“Haqqani is having a much more difficult time now,” he told reporters. “All that said, we’re still working through the [Pakistani] military support, the way through the relationships the [Pakistani interservice intelligence agency] has with the Haqqani network, and the strain that creates.”
Mullen said he will address these concerns when he meets with Pakistani leaders later this week.
Although the United States has been in Afghanistan for 10 years, the chairman said, only over the last 18 months has the effort been resourced correctly.
“In the past 10 years, the Taliban has grown and is a very tough force,” he said. “That’s the combat that we are in. We’re going to have very a tough year this year. I’ve been very straight with the American people on that.

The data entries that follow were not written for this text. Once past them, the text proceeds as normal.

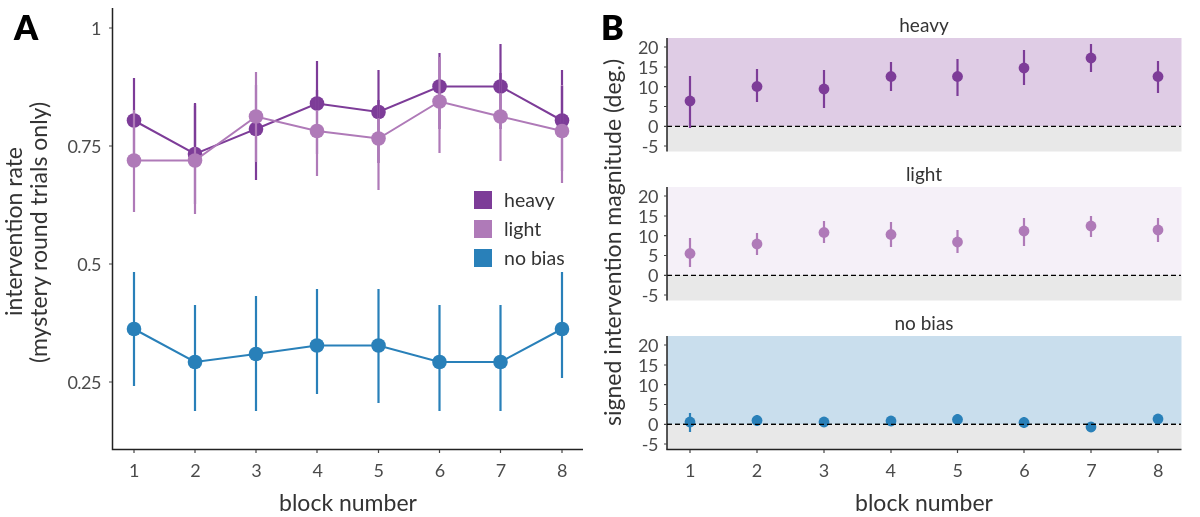
<!DOCTYPE html>
<html lang="en">
<head>
<meta charset="utf-8">
<title>Intervention rate and magnitude by block</title>
<style>
:root {
  --heavy: #7d3c98; --light: #af7ab8; --none: #2980b9;
  --heavy-bg: #dfcce5; --light-bg: #f5f0f8; --none-bg: #c9deed;
  --below-zero: #e8e8e8; --ink: #000; --label: #333; --tick: #4a4a4a;
}
* { box-sizing: border-box; margin: 0; padding: 0; }
html, body { width: 1200px; height: 517px; overflow: hidden; background: #fff; }
.figure { position: relative; width: 1200px; height: 517px; overflow: hidden; font-family: Lato, "Open Sans", sans-serif; color: var(--label); }
.marks { position: absolute; inset: 0; }
.panel-letter { position: absolute; top: 6px; font-size: 34px; line-height: 41px; font-weight: 900; color: var(--ink); }
.panel-letter.a { left: 14px; }
.panel-letter.b { left: 601px; }
.axis-title { position: absolute; font-size: 23px; line-height: 25px; text-align: center; white-space: nowrap; }
.axis-title.x { top: 490px; width: 200px; }
.axis-title.y { writing-mode: vertical-rl; transform: rotate(180deg); }
.x-a { left: 248px; }
.x-b { left: 824px; }
.y-a { left: 1px; top: 82px; height: 300px; }
.y-b { left: 600px; top: 42px; height: 400px; }
.ticks { position: absolute; list-style: none; font-size: 18px; letter-spacing: -0.5px; color: var(--tick); }
.ticks.x { display: grid; grid-template-columns: repeat(8, 1fr); top: 458px; line-height: 24px; text-align: center; }
.blocks-a { left: 103.5px; width: 489px; }
.blocks-b { left: 656.5px; width: 535px; }
.rates { display: flex; flex-direction: column; gap: 94px; left: 40px; top: 16px; width: 61px; line-height: 24px; text-align: right; }
.degrees { display: grid; grid-auto-rows: 19.8px; left: 620px; width: 38px; line-height: 20px; text-align: right; }
.facet-title { position: absolute; left: 667px; width: 514px; font-size: 19px; line-height: 24px; font-weight: 400; text-align: center; }
.f1 .facet-title { top: 13px; } .f1 .degrees { top: 37px; }
.f2 .facet-title { top: 162px; } .f2 .degrees { top: 186px; }
.f3 .facet-title { top: 311px; } .f3 .degrees { top: 335px; }
.legend { position: absolute; left: 474px; top: 185px; display: grid; grid-auto-rows: 29px; list-style: none; font-size: 19.5px; }
.legend li { display: flex; align-items: center; gap: 12px; white-space: nowrap; }
.swatch { width: 18px; height: 18px; background: var(--c); }
.heavy { --c: var(--heavy); } .light { --c: var(--light); } .none { --c: var(--none); }
.bars { fill: none; stroke: var(--c); stroke-width: 2.2; }
.trend { fill: none; stroke: var(--c); stroke-width: 2; }
.points { fill: var(--c); }
.axis { fill: none; stroke: #222; stroke-width: 1.5; }
.notch { fill: none; stroke: #444; stroke-width: 1.2; }
.zero { fill: none; stroke: var(--ink); stroke-width: 1.3; stroke-dasharray: 5 3; }
</style>
</head>
<body>
<main class="figure">
  <section class="panel-a">
    <svg class="marks" width="1200" height="517" viewBox="0 0 1200 517" role="img" aria-label="Line chart of intervention rate by block number">
      <path class="axis" d="M112.5 8V449.5H583"/>
      <path class="notch" d="M109 28h3M109 146h3M109 264h3M109 382h3M134 450v3M195 450v3M256 450v3M317 450v3M378.5 450v3M439.5 450v3M500.5 450v3M562 450v3"/>
      <g class="heavy">
        <path class="bars" d="M134 78V163M195 104V204M256 85V180M317 61V154M378.5 70V163M439.5 53V129M500.5 44V129M562 70V171"/>
        <polyline class="trend" points="134,120.5 195,154 256,129 317,103.5 378.5,112 439.5,86.5 500.5,86.5 562,120.5"/>
        <g class="points">
          <circle cx="134" cy="120.5" r="7.3"/><circle cx="195" cy="154" r="7.3"/><circle cx="256" cy="129" r="7.3"/><circle cx="317" cy="103.5" r="7.3"/>
          <circle cx="378.5" cy="112" r="7.3"/><circle cx="439.5" cy="86.5" r="7.3"/><circle cx="500.5" cy="86.5" r="7.3"/><circle cx="562" cy="120.5" r="7.3"/>
        </g>
      </g>
      <g class="light">
        <path class="bars" d="M134 110V212M195 106V214M256 72V162M317 90V176M378.5 100V190M439.5 57V153M500.5 73V161M562 85V183"/>
        <path class="bars heavy" d="M195 103V147M317 90V110M378.5 100V118M500.5 73V93M562 86V127"/>
        <polyline class="trend" points="134,160.5 195,160.5 256,116.5 317,131 378.5,138.5 439.5,101.5 500.5,116.5 562,131"/>
        <g class="points">
          <circle cx="134" cy="160.5" r="7.3"/><circle cx="195" cy="160.5" r="7.3"/><circle cx="256" cy="116.5" r="7.3"/><circle cx="317" cy="131" r="7.3"/>
          <circle cx="378.5" cy="138.5" r="7.3"/><circle cx="439.5" cy="101.5" r="7.3"/><circle cx="500.5" cy="116.5" r="7.3"/><circle cx="562" cy="131" r="7.3"/>
        </g>
      </g>
      <g class="none">
        <path class="bars" d="M134 272V386M195 305V411M256 296V411M317 289V394M378.5 289V403M439.5 305V411M500.5 305V411M562 272V378"/>
        <polyline class="trend" points="134,329 195,362 256,354 317,345.5 378.5,345.5 439.5,362 500.5,362 562,329"/>
        <g class="points">
          <circle cx="134" cy="329" r="7.3"/><circle cx="195" cy="362" r="7.3"/><circle cx="256" cy="354" r="7.3"/><circle cx="317" cy="345.5" r="7.3"/>
          <circle cx="378.5" cy="345.5" r="7.3"/><circle cx="439.5" cy="362" r="7.3"/><circle cx="500.5" cy="362" r="7.3"/><circle cx="562" cy="329" r="7.3"/>
        </g>
      </g>
    </svg>
    <h2 class="panel-letter a">A</h2>
    <p class="axis-title y y-a">intervention rate<br>(mystery round trials only)</p>
    <ol class="ticks rates"><li>1</li><li>0.75</li><li>0.5</li><li>0.25</li></ol>
    <ul class="legend">
      <li class="heavy"><span class="swatch"></span>heavy</li>
      <li class="light"><span class="swatch"></span>light</li>
      <li class="none"><span class="swatch"></span>no bias</li>
    </ul>
    <ol class="ticks x blocks-a"><li>1</li><li>2</li><li>3</li><li>4</li><li>5</li><li>6</li><li>7</li><li>8</li></ol>
    <p class="axis-title x x-a">block number</p>
  </section>

  <section class="panel-b">
    <svg class="marks" width="1200" height="517" viewBox="0 0 1200 517" role="img" aria-label="Signed intervention magnitude by block number for heavy, light and no bias">
      <defs>
        <g id="facet-frame">
          <rect x="667" y="126" width="514.5" height="25.5" fill="var(--below-zero)"/>
          <path class="zero" d="M667 126.3H1181"/>
          <path class="axis" d="M667 38V151.5"/>
          <path class="notch" d="M664 47h3M664 67h3M664 86.7h3M664 106.5h3M664 126.3h3M664 146h3"/>
        </g>
      </defs>
      <g class="heavy">
        <rect x="667" y="38" width="514.5" height="88" fill="var(--heavy-bg)"/>
        <use href="#facet-frame"/>
        <path class="bars" d="M690 76V128M757 69V102M824 70V108M891 62V91M957.5 59V96M1024 50V85M1091 44V72M1158 61V93"/>
        <g class="points">
          <circle cx="690" cy="101" r="5.4"/><circle cx="757" cy="86.5" r="5.4"/><circle cx="824" cy="89" r="5.4"/><circle cx="891" cy="76.5" r="5.4"/>
          <circle cx="957.5" cy="76.5" r="5.4"/><circle cx="1024" cy="68" r="5.4"/><circle cx="1091" cy="58" r="5.4"/><circle cx="1158" cy="76.5" r="5.4"/>
        </g>
      </g>
      <g class="light">
        <rect x="667" y="187" width="514.5" height="88" fill="var(--light-bg)"/>
        <use href="#facet-frame" y="149"/>
        <path class="bars" d="M690 238V267M757 233V255M824 221V243M891 222V247M957.5 230V253M1024 218V246M1091 216V237M1158 218V242"/>
        <g class="points">
          <circle cx="690" cy="253.5" r="5.4"/><circle cx="757" cy="244" r="5.4"/><circle cx="824" cy="232.5" r="5.4"/><circle cx="891" cy="234.5" r="5.4"/>
          <circle cx="957.5" cy="242" r="5.4"/><circle cx="1024" cy="231" r="5.4"/><circle cx="1091" cy="226" r="5.4"/><circle cx="1158" cy="230" r="5.4"/>
        </g>
      </g>
      <g class="none">
        <rect x="667" y="336" width="514.5" height="88.5" fill="var(--none-bg)"/>
        <use href="#facet-frame" y="298"/>
        <path class="bars" d="M690 413V432M757 415V426M824 417V427M891 416V426M957.5 414V425M1024 417V428M1091 422V432M1158 414V424"/>
        <g class="points">
          <circle cx="690" cy="422" r="5.4"/><circle cx="757" cy="420.5" r="5.4"/><circle cx="824" cy="422" r="5.4"/><circle cx="891" cy="421" r="5.4"/>
          <circle cx="957.5" cy="419.5" r="5.4"/><circle cx="1024" cy="422.5" r="5.4"/><circle cx="1091" cy="427" r="5.4"/><circle cx="1158" cy="419" r="5.4"/>
        </g>
      </g>
      <path class="zero" d="M667 424.3H1181"/>
      <path class="axis" d="M666.3 449.5H1181.5"/>
      <path class="notch" d="M690 450v3M757 450v3M824 450v3M891 450v3M957.5 450v3M1024 450v3M1091 450v3M1158 450v3"/>
    </svg>
    <h2 class="panel-letter b">B</h2>
    <p class="axis-title y y-b">signed intervention magnitude (deg.)</p>
    <div class="f1">
      <h3 class="facet-title">heavy</h3>
      <ol class="ticks degrees"><li>20</li><li>15</li><li>10</li><li>5</li><li>0</li><li>-5</li></ol>
    </div>
    <div class="f2">
      <h3 class="facet-title">light</h3>
      <ol class="ticks degrees"><li>20</li><li>15</li><li>10</li><li>5</li><li>0</li><li>-5</li></ol>
    </div>
    <div class="f3">
      <h3 class="facet-title">no bias</h3>
      <ol class="ticks degrees"><li>20</li><li>15</li><li>10</li><li>5</li><li>0</li><li>-5</li></ol>
    </div>
    <ol class="ticks x blocks-b"><li>1</li><li>2</li><li>3</li><li>4</li><li>5</li><li>6</li><li>7</li><li>8</li></ol>
    <p class="axis-title x x-b">block number</p>
  </section>
</main>
</body>
</html>
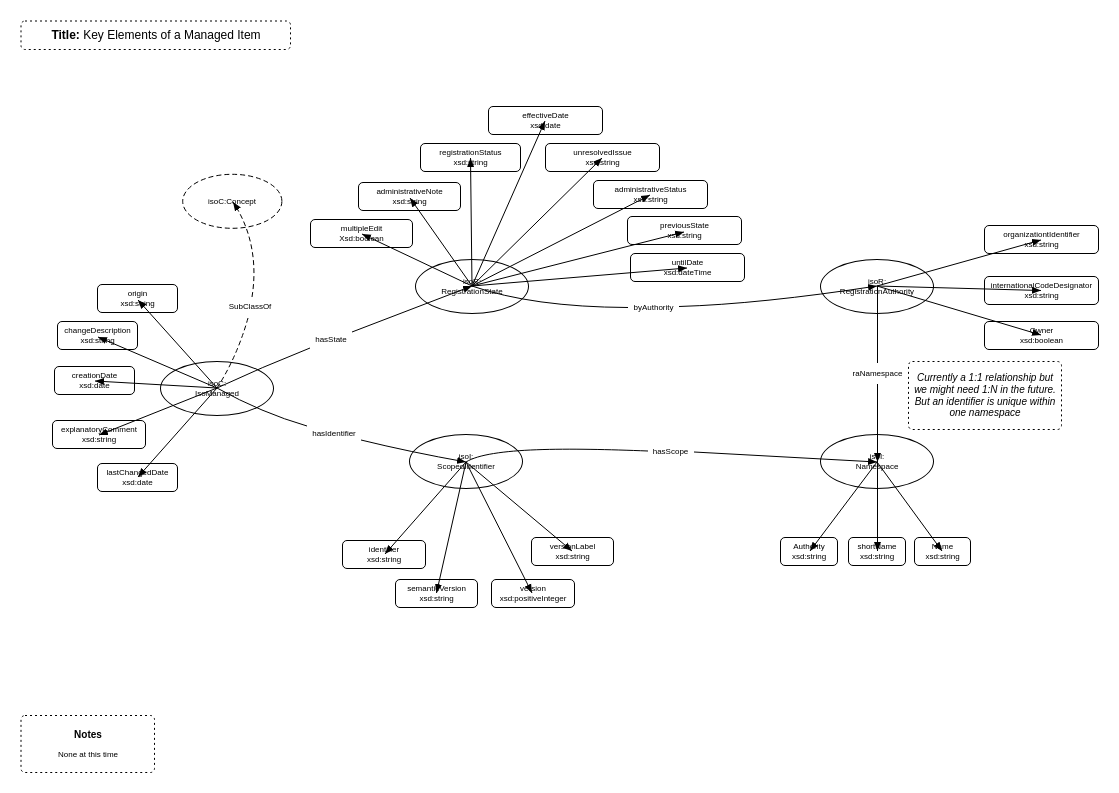
<!DOCTYPE html>
<html lang="en">
<head>
<meta charset="utf-8">
<title>Key Elements of a Managed Item</title>
<style>
:root { --ink: #000; --paper: #fff; }
* { box-sizing: border-box; margin: 0; }
html, body { width: 1119px; height: 793px; overflow: hidden; background: var(--paper); }
.diagram {
  position: relative; width: 1119px; height: 793px; overflow: hidden;
  font: 8px/9.5px "Liberation Sans", Arial, sans-serif; color: var(--ink); text-align: center;
}
.diagram > * { position: absolute; }
.concept, .attribute, .panel {
  left: var(--x); top: var(--y); width: var(--w); height: var(--h);
  display: flex; flex-direction: column; align-items: center; justify-content: center; white-space: nowrap;
}
.attribute { --h: 29px; border: 1px solid var(--ink); border-radius: 5px; background: var(--paper); }
.concept { --w: 114px; --h: 55px; border: 1px solid var(--ink); border-radius: 50%; background: var(--paper); }
.concept.parent { --w: 100px; border: 0; }
.title { font-size: 12px; line-height: 14px; font-weight: 400; display: block; padding-top: 7px; }
.remark { font-size: 10px; line-height: 11.6px; font-style: italic; }
.notes { gap: 10px; }
.notes h2 { font-size: 10px; line-height: 11px; }
.lines { left: 0; top: 0; fill: none; stroke: var(--ink); stroke-width: 1; }
.arrow { marker-end: url(#arrowhead); }
.dashed { stroke-dasharray: 5 3; }
.dotted { stroke-dasharray: 2 3; }
.relation { left: var(--x); top: var(--y); transform: translate(-50%, -50%); white-space: nowrap; background: var(--paper); }
</style>
</head>
<body>
<main class="diagram">
  <h1 class="panel title" style="--x:21px;--y:21px;--w:270px;--h:29px"><b>Title:</b> Key Elements of a Managed Item</h1>

  <!-- Concepts -->
  <div class="concept parent" style="--x:182px;--y:174px">isoC:Concept</div>
  <div class="concept" style="--x:160px;--y:361px">isoC:<br>IsoManaged</div>
  <div class="concept" style="--x:415px;--y:259px">isoR:<br>RegistrationState</div>
  <div class="concept" style="--x:820px;--y:259px">isoR:<br>RegistrationAuthority</div>
  <div class="concept" style="--x:409px;--y:434px">isoI:<br>ScopedIdentifier</div>
  <div class="concept" style="--x:820px;--y:434px">isoI:<br>Namespace</div>

  <!-- Managed item attributes -->
  <div class="attribute" style="--x:97px;--y:284px;--w:81px">origin<br>xsd:string</div>
  <div class="attribute" style="--x:57px;--y:321px;--w:81px">changeDescription<br>xsd:string</div>
  <div class="attribute" style="--x:54px;--y:366px;--w:81px">creationDate<br>xsd:date</div>
  <div class="attribute" style="--x:52px;--y:420px;--w:94px">explanatoryComment<br>xsd:string</div>
  <div class="attribute" style="--x:97px;--y:463px;--w:81px">lastChangedDate<br>xsd:date</div>

  <!-- Registration state attributes -->
  <div class="attribute" style="--x:310px;--y:219px;--w:103px">multipleEdit<br>Xsd:boolean</div>
  <div class="attribute" style="--x:358px;--y:182px;--w:103px">administrativeNote<br>xsd:string</div>
  <div class="attribute" style="--x:420px;--y:143px;--w:101px">registrationStatus<br>xsd:string</div>
  <div class="attribute" style="--x:488px;--y:106px;--w:115px">effectiveDate<br>xsd:date</div>
  <div class="attribute" style="--x:545px;--y:143px;--w:115px">unresolvedIssue<br>xsd:string</div>
  <div class="attribute" style="--x:593px;--y:180px;--w:115px">administrativeStatus<br>xsd:string</div>
  <div class="attribute" style="--x:627px;--y:216px;--w:115px">previousState<br>xsd:string</div>
  <div class="attribute" style="--x:630px;--y:253px;--w:115px">untilDate<br>xsd:dateTime</div>

  <!-- Registration authority attributes -->
  <div class="attribute" style="--x:984px;--y:225px;--w:115px">organizationtIdentifier<br>xsd:string</div>
  <div class="attribute" style="--x:984px;--y:276px;--w:115px">internationalCodeDesignator<br>xsd:string</div>
  <div class="attribute" style="--x:984px;--y:321px;--w:115px">Owner<br>xsd:boolean</div>

  <!-- Scoped identifier attributes -->
  <div class="attribute" style="--x:342px;--y:540px;--w:84px">identifier<br>xsd:string</div>
  <div class="attribute" style="--x:395px;--y:579px;--w:83px">semanticVersion<br>xsd:string</div>
  <div class="attribute" style="--x:491px;--y:579px;--w:84px">version<br>xsd:positiveInteger</div>
  <div class="attribute" style="--x:531px;--y:537px;--w:83px">versionLabel<br>xsd:string</div>

  <!-- Namespace attributes -->
  <div class="attribute" style="--x:780px;--y:537px;--w:58px">Authority<br>xsd:string</div>
  <div class="attribute" style="--x:848px;--y:537px;--w:58px">shortName<br>xsd:string</div>
  <div class="attribute" style="--x:914px;--y:537px;--w:57px">Name<br>xsd:string</div>

  <p class="panel remark" style="--x:908px;--y:361px;--w:154px;--h:69px">Currently a 1:1 relationship but<br>we might need 1:N in the future.<br>But an identifier is unique within<br>one namespace</p>

  <section class="panel notes" style="--x:21px;--y:716px;--w:134px;--h:57px">
    <h2>Notes</h2>
    <p>None at this time</p>
  </section>

  <svg class="lines" width="1119" height="793" viewBox="0 0 1119 793" aria-hidden="true">
    <defs>
      <marker id="arrowhead" markerUnits="userSpaceOnUse" markerWidth="10" markerHeight="8" refX="9" refY="4" orient="auto">
        <path d="M0 0.5L9 4L0 7.5Z" fill="#000" stroke="none"/>
      </marker>
    </defs>

    <g class="dotted">
      <rect x="21" y="21" width="269.5" height="28.5" rx="4"/>
      <rect x="908.5" y="361.5" width="153" height="68" rx="4"/>
      <rect x="21" y="715.5" width="133.5" height="57" rx="4"/>
    </g>
    <ellipse class="dashed" cx="232.3" cy="201.3" rx="49.6" ry="27"/>

    <g class="relations">
      <path class="dashed" d="M217 388Q237 357 248 318"/>
      <path class="dashed arrow" d="M252 297C257 266 253 232 233 202"/>
      <path d="M217 388Q262 367 310 348"/>
      <path class="arrow" d="M352 332L472 286"/>
      <path d="M217 388Q262 413 307 426"/>
      <path class="arrow" d="M361 440Q410 452 466 462"/>
      <path d="M472 286Q532 307 628 307.5"/>
      <path class="arrow" d="M679 306.5Q760 304 877 286"/>
      <path d="M466 462C490 447 570 448 648 451"/>
      <path class="arrow" d="M694 452L877 462"/>
      <path d="M877.5 286V363"/>
      <path class="arrow" d="M877.5 384V462"/>
    </g>

    <g class="managed-item">
      <path class="arrow" d="M217 388L138 300"/>
      <path class="arrow" d="M217 388L98 337"/>
      <path class="arrow" d="M217 388L95 381"/>
      <path class="arrow" d="M217 388L99 435"/>
      <path class="arrow" d="M217 388L138 477"/>
    </g>
    <g class="registration-state">
      <path class="arrow" d="M472 286L362 234"/>
      <path class="arrow" d="M472 286L410 198"/>
      <path class="arrow" d="M472 286L470.5 158"/>
      <path class="arrow" d="M472 286L545 121"/>
      <path class="arrow" d="M472 286L602 158"/>
      <path class="arrow" d="M472 286L650 195"/>
      <path class="arrow" d="M472 286L684 232"/>
      <path class="arrow" d="M472 286L687 268"/>
    </g>
    <g class="registration-authority">
      <path class="arrow" d="M877 286L1041 240"/>
      <path class="arrow" d="M877 286L1041 290.5"/>
      <path class="arrow" d="M877 286L1041 335"/>
    </g>
    <g class="scoped-identifier">
      <path class="arrow" d="M466 462L385 554"/>
      <path class="arrow" d="M466 462L436.5 593"/>
      <path class="arrow" d="M466 462L532 593"/>
      <path class="arrow" d="M466 462L572 551"/>
    </g>
    <g class="namespace">
      <path class="arrow" d="M877 462L810 551"/>
      <path class="arrow" d="M877.5 462V551"/>
      <path class="arrow" d="M877 462L942 551"/>
    </g>
  </svg>

  <!-- Relation labels -->
  <span class="relation" style="--x:250px;--y:307px">SubClassOf</span>
  <span class="relation" style="--x:331px;--y:340px">hasState</span>
  <span class="relation" style="--x:334px;--y:434px">hasIdentifier</span>
  <span class="relation" style="--x:653.5px;--y:308px">byAuthority</span>
  <span class="relation" style="--x:670.5px;--y:452px">hasScope</span>
  <span class="relation" style="--x:877.5px;--y:374px">raNamespace</span>
</main>
</body>
</html>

I think our losses, which were significant last year, will be significant this year as well.”
Still, Mullen added, it was a tougher year on the enemy.
“The Taliban had a really tough year last year, and will have a tougher one this year,” he said. “I think we’ll know a lot more as to where this all stands … at the end of this fighting season.” The fighting season typically runs from spring through the end of September or early October, when colder weather closes in.
ISAF has rooted the Taliban out of the safe havens they had in Afghanistan’s south and southwest, where the main effort in the country has been – an effort that was marked by tough fighting in and around Kandahar and Helmand provinces.
“What I’ve seen in the east is we now have a strategy in place that is much more comprehensive,” Mullen said. “We’ve all known Haqqani, in particular, is the heart of the problem in supporting the Taliban and sending fighters into Afghanistan, and we think we are in much better shape with respect to making it much more difficult for the Haqqanis this year.”